Here’s an example (which triggered this thought process in me)…Imagine a person who is born deaf and never learns a structured language (i.e. sign language, written language, etc). To this person, letters, words, and phrases do not correspond with what one would expect. This is no different than one who encounters an unknown language. Our example person is also an artist. Must his art convey meaning? In a recent seminar I attended, some people contended that all art must convey meaning. However, I disagree. Meaning is a product of language because meaning can only be conveyed by appealing to a common language. For instance, the meaning of this post is predicated upon a commonality of language between myself and you, the reader. When there is no commonality, the meaning I am conveying (if any) is lost; for example, if this post was written in Swahili, the current readership would not be able to understand it. It is in this sense that meaning is a product of language.

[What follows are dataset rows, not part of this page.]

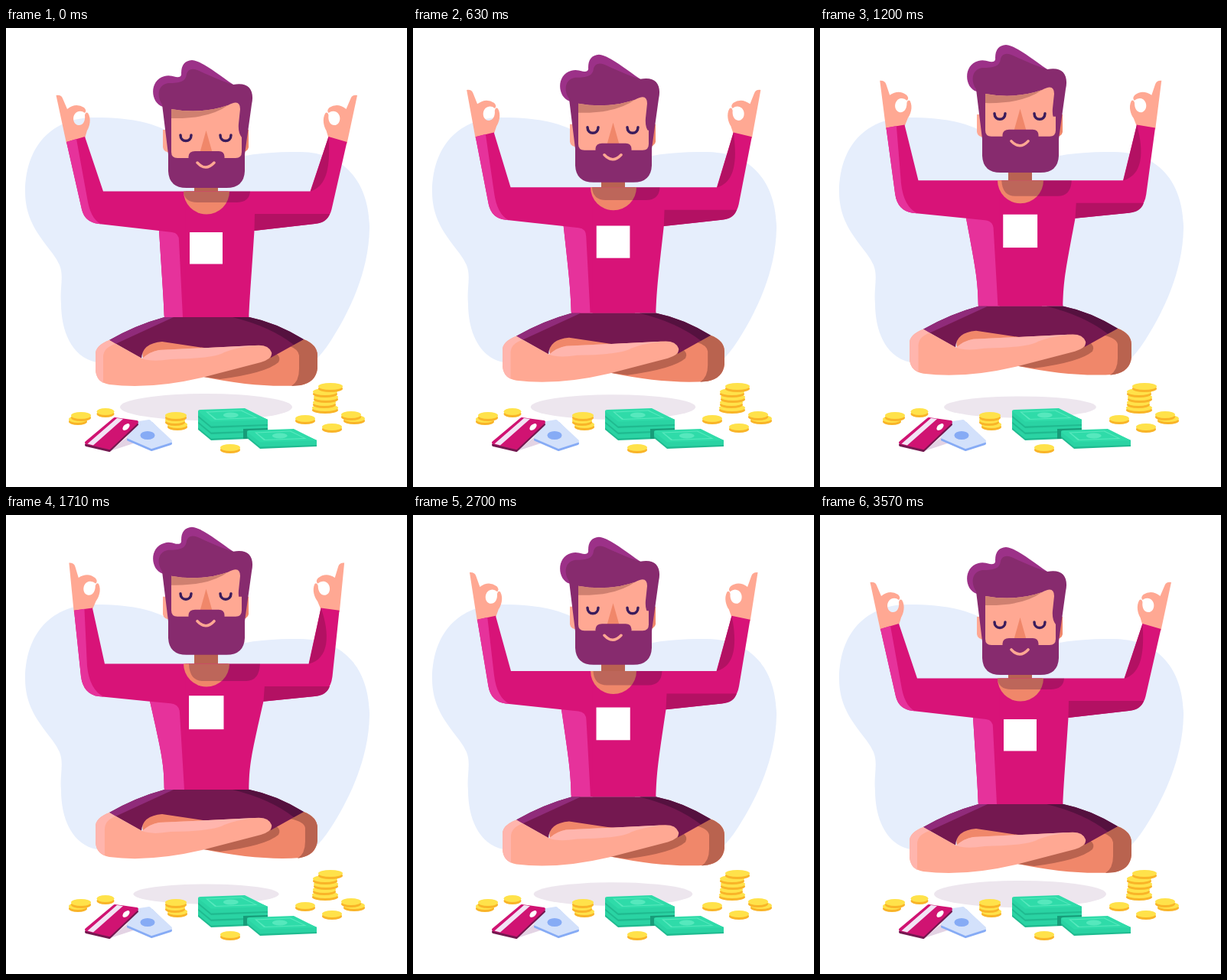
Write an HTML page that moves like this. It is 524x600 px and loops after 3600 ms.

```html
<!DOCTYPE html>
<html lang="en">
<head>
<meta charset="utf-8">
<title>Floating meditation</title>
<style>
html, body { margin: 0; width: 100%; height: 100%; overflow: hidden; background: #fff; }
svg { display: block; width: 524px; height: 600px; }
</style>
</head>
<body>
<svg viewBox="0 0 524 600">
  <path fill="#e6eefc" d="M25 214C26 146 68 117 115 117C165 117 205 124 232 150C250 167 262 180 285 174C320 163 350 162 385 162C445 163 475 205 475 262C474 320 448 372 425 408Q413 427 400 438L118 437C85 430 72 395 72 360C70 340 76 325 70 310C60 286 25 264 25 214Z"/>
  <ellipse id="shadow" cx="261.5" cy="495.5" fill="#ede6ee"/>

  <g id="body">
    <path fill="#b96252" d="M246 165H277V216H246Z"/>
    <g id="side">
      <path id="hand" fill="#ffa893" fill-rule="evenodd" d="M65.500 88Q72 87 74 92L80 106Q91 97 102 104Q106 108 103 111Q99 108 95 109C86 111 86 125 94 127C101 128 104 121 103 114Q104 109 107 111C112 119 109 129 106 134L103 144L79 151Z"/>
      <path id="half" fill="#d81378"/>
    </g>
    <use href="#side" transform="translate(524.5)scale(-1 1)"/>
    <path id="sleeveLight" fill="#e6329b"/>
    <path id="torsoLight" fill="#e6329b"/>
    <path id="armShade" fill="#b31163"/>
    <path fill="#f0876a" d="M232 213.500A30 30 0 0 0 292 213.500Z"/>
    <path id="headShade" fill="#3a1030" opacity=".28"/>
    <rect id="badge" fill="#fff"/>

    <path fill="#f0876a" d="M180 435Q172 412 200 408H300L389 407Q407 414 407 428V445Q405 463 385 467Q330 471 258 456Z"/>
    <path id="kneeShade" fill="#b9634f"/>
    <path fill="#b9634f" d="M258 456L352 425Q360 430 356 437Q340 451 280 459Z"/>
    <path fill="#741850" d="M207 378H318Q353 385 389 407L346 431Q343 415 325 415L272 420L204 410Q178 412 177 432L135 408Q170 388 207 378Z"/>
    <path fill="#902b7a" d="M207 378H219L143 413L135 408Q170 388 207 378Z"/>
    <path fill="#55113f" d="M296 378H318Q353 385 389 407L376 414Q345 390 296 378Z"/>
    <path fill="#ffa893" d="M135 408Q117 415 117 426V447Q118 463 135 466Q190 473 260 456L333 437Q349 432 347 424Q343 413 325 415L200 421Q188 423 178 432Z"/>
    <path id="kneeLight" fill="#ffb5ad"/>
    <path fill="#ffb5ad" d="M178 432Q188 423 200 421L325 415Q300 418 285 424Q272 432 215 433Q190 437 178 432Z"/>
  </g>

  <g id="head">
    <path fill="#ffa893" d="M216 133H205V156Q206 163 216 163Z"/>
    <path fill="#f0876a" d="M306 133H317V156Q316 162 306 163Z"/>
    <path fill="#9c3188" d="M205 103C188 98 187 68 207 63Q213 61 222 64Q230 65 229 59Q229 43 243 42C258 44 276 60 297 74V103Z"/>
    <path fill="#872b6e" d="M204 100C196 88 199 74 212 72C228 72 235 70 236 60Q239 51 250 55C266 62 280 69 297 74C318 70 325 82 321 100L312 165V187Q311 209 288 209H236Q213 209 212 187V165Z"/>
    <path fill="#ffa893" d="M216 106Q255 113 290 101Q306 92 306 106L304 125Q303 137 308 143V145H216Z"/>
    <path fill="#cf8070" d="M216 106Q255 113 290 101Q265 119 216 118Z"/>
    <g id="face">
      <path fill="#ffa893" d="M216 144H308V162Q308 170 300 170H224Q216 170 216 162Z"/>
      <path fill="#f0876a" d="M261.500 134L253 164H270Z"/>
      <path fill="#872b6e" d="M238.500 171V168Q239 161 247 161H278Q285 161 285.500 168V171Z"/>
      <g fill="none" stroke="#3a1c5c" stroke-width="3.500" stroke-linecap="round">
        <path d="M228 140C228 150 242 150 242 140M280 140C280 150 294 150 294 140"/>
        <path stroke="#ffa893" d="M250 176Q261 188 272 176"/>
      </g>
    </g>
  </g>

  <g id="props">
    <path fill="#e3d3e4" d="M136 553L176 520L188 536Z"/>
    <g stroke-linejoin="round" stroke-width="4">
      <path fill="#86abf5" stroke="#86abf5" d="M160 538L190 551L215 543L190 517Z"/>
      <path fill="#d3e1fb" stroke="#d3e1fb" d="M160 535L190 548L215 540L187 514L174 516Z"/>
      <ellipse cx="185" cy="532.500" rx="9.500" ry="5.500" fill="#86abf5"/>
      <path fill="#741850" stroke="#741850" d="M105 545L135 552L171 518L142 513Z"/>
      <path fill="#d01372" stroke="#d01372" d="M105 542L135 549L171 515L142 511Z"/>
    </g>
    <path fill="#f2e4f5" d="M106.500 543.500L114 545.500L153 511L145 510Z"/>
    <ellipse cx="157" cy="521.500" rx="5.500" ry="3.200" fill="#fff" transform="rotate(-42 157 521.5)"/>
  </g>
</svg>
<script>
const $ = id => document.getElementById(id);
const set = (el, attrs) => { for (const a in attrs) el.setAttribute(a, attrs[a]); };
const add = (name, attrs) => {
  const el = document.createElementNS('http://www.w3.org/2000/svg', name);
  set(el, attrs);
  $('props').append(el);
};

function bill(x, y, w) {
  const path = (fill, d) => add('path', { fill, d, transform: `translate(${x} ${y})` });
  const right = w - 30;
  path('#1fbb90', `M0 2L${right} 0L${w} 13V21L17 24L0 10Z`);
  path('#2ad3a3', `M0 2L${right} 0L${w} 13V19L17 21.5L0 7.5Z`);
  path('#2fdba9', `M0 2Q0 0 3 0L${right} -2L${w} 13L17 15.500Z`);
  path('#56e8bd', `M10 2.5L${right - 4} .5L${w - 13} 11L22 13ZM13 3.500L24 12L${w - 17} 10L${right - 5} 1.500Z`);
  add('ellipse', { cx: x + w * .47, cy: y + 7, rx: 10, ry: 3.5, fill: '#56e8bd' });
}
function coin(x, y, rx = 13) {
  add('ellipse', { cx: x, cy: y + 2.5, rx, ry: 4.5, fill: '#f9b428' });
  add('ellipse', { cx: x, cy: y - .5, rx, ry: 4.5, fill: '#ffe24a' });
}
for (const y of [515, 507, 499]) bill(251, y, 91);
add('path', { fill: '#179c79', d: 'M310 524L342 523V531L330 537H310Z' });
bill(315, 526, 91);
[[94, 512, 12], [98, 507], [130, 502, 11.5], [224, 519], [221, 513], [222, 507, 14],
 [293, 549], [391, 511], [426, 522], [455, 511, 14], [451, 506],
 [417, 497, 17], [416, 490, 15], [418, 483, 16], [417, 476, 16], [424, 469, 16]]
  .forEach(c => coin(...c));

function draw(now) {
  const k = (1 - Math.cos(now / 3600 * 2 * Math.PI)) / 2;
  const mix = (a, b) => a + (b - a) * k;
  const pt = (x0, y0, x1, y1) => mix(x0, x1) + ' ' + mix(y0, y1) + ' ';
  const mirrored = (x0, y0, x1, y1) => pt(524.5 - x0, y0, 524.5 - x1, y1);
  const path = (id, d) => $(id).setAttribute('d', d);
  const lift = (id, height) => set($(id), { transform: `translate(0 ${-height * k})` });

  const cuff = [79, 149, 89, 143.5], inner = [103, 142, 113, 140.5], pit = [200, 265, 188, 262.5];
  const flank = `L207 378C${pt(205.5, 345, 206.5, 345)} ${pt(204.3, 333, 204.5, 335)} ${pt(...pit)}`;
  const elbow = `L121 256Q${pt(103, 254, 101, 253)} ${pt(99, 237, 98, 230)}L${pt(...cuff)}Z`;

  set($('shadow'), { rx: mix(112.5, 95), ry: mix(17.5, 13) });
  lift('body', 19);
  lift('head', 26.5);
  lift('face', 11);
  set($('hand'), { transform: `translate(${10 * k} ${-5.5 * k})rotate(${6.5 * k} 79 149)` });
  set($('badge'), { x: mix(240, 239), y: mix(267, 255), width: mix(43, 45.5), height: mix(41.5, 44) });

  path('half', `M${pt(...inner)}L${pt(127, 213.5, 129, 213.5)}H290V378${flank}${elbow}`);
  path('sleeveLight', `M${pt(92, 145, 102.5, 141.5)}L${pt(106, 222, 106, 216)}Q${pt(110, 249, 109, 247)} ${pt(124, 256.3, 128, 256.7)}${elbow}`);
  path('torsoLight', `M${pt(...pit)}L${pt(217, 267, 215, 265)}Q${pt(226, 268, 227, 266)} ${pt(226, 278, 227, 278)}L${pt(231, 378, 233, 378)}${flank}Z`);
  path('armShade', `M${mirrored(...inner)}C${pt(424, 180, 424, 176)} ${pt(420, 207, 422, 207)} ${pt(398, 213.5, 396, 213.5)}Z
    M${mirrored(...pit)}L${pt(325, 243, 338, 243)}H423Q419 255 403.5 256Z`);
  const knee = mix(383, 391);
  path('kneeShade', `M389 407Q407 414 407 428V445Q405 463 385 467L${knee - 10} 468Q${knee} 462 ${knee} 446V428Q${knee - 1} 420 371 416Z`);
  const shin = mix(127, 129);
  path('kneeLight', `M135 408Q117 415 117 426V447Q118 460 ${shin} 464V430Q${shin} 418 143 413Z`);
  const l = mix(232, 239), r = mix(319, 332), b = mix(228, 236);
  path('headShade', `M${l} 213.5Q${l + 1} ${b} ${l + 18} ${b}H${r - 18}Q${r - 1} ${b} ${r} 213.5Z`);
}
function tick() {
  draw(performance.now());
  requestAnimationFrame(tick);
}
tick();
</script>
</body>
</html>
```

Now, back to our deaf artist. Sure, he could have been communicating something, but we, as foreigners to his world of language, are unable to discern that meaning. Any understanding we interpret from his artwork is what we have imposed on the art. If instead of art, he wrote a text in an unknown language (so unknown that his writing is the only existing sample), we’d have no linguistic context to properly frame it. We have no Rosetta Stone which we could use to decipher his language.
Furthermore, we have no guarantee that our deaf artist was even trying to communicate something. For all we know, he was doodling (quite extensively, but doodling nevertheless) without any intent of communication. He could have been drawing what he saw through a lens of what he felt–in other words, a private language (and I hope my allusion to Wittgenstein is not lost). We are trying to find meaning where it is possible no meaning exists.
Another example, possibly more concrete, is the recent film Burn After Reading. Brad Pitt’s character comes across some documents which he suspects are highly classified CIA information. In reality, these are just notes from a relatively low ranking, retired CIA agent played by John Malkovich. The movie is interspersed with a running conversation between two higher-ranking CIA officials trying to figure out what is happening. As the discourse between Pitt and Malkovich continues with attempts to blackmail, extort, and include foreign agencies (the Russians for instance), the two CIA officials are at a complete loss. The entire movie is based on three separate language games: Pitt’s belief that he has valuable information, Malkovich’s discovery that his personal notes have been stolen, and the CIA’s attempt to reconcile those to their understanding that the information is not valuable at all. In the end, Malkovich and Pitt are removed from the plot and the CIA’s response is on the lines of “whatever happened, it wasn’t important, but we’ll cover it up just to be sure.” In other words, the CIA never discovers the hidden discourses and continues on with normal life because those discourses did not matter in the first place. The hidden languages that Pitt and Malkovich operated within had no value in the economy that the CIA was interested–they were meaningless.
So what is the point of all of this meandering? Only to say that meaning is a product of language and is not always necessary or guaranteed. Or, to recycle Freud: “sometimes a cigar is just a cigar.”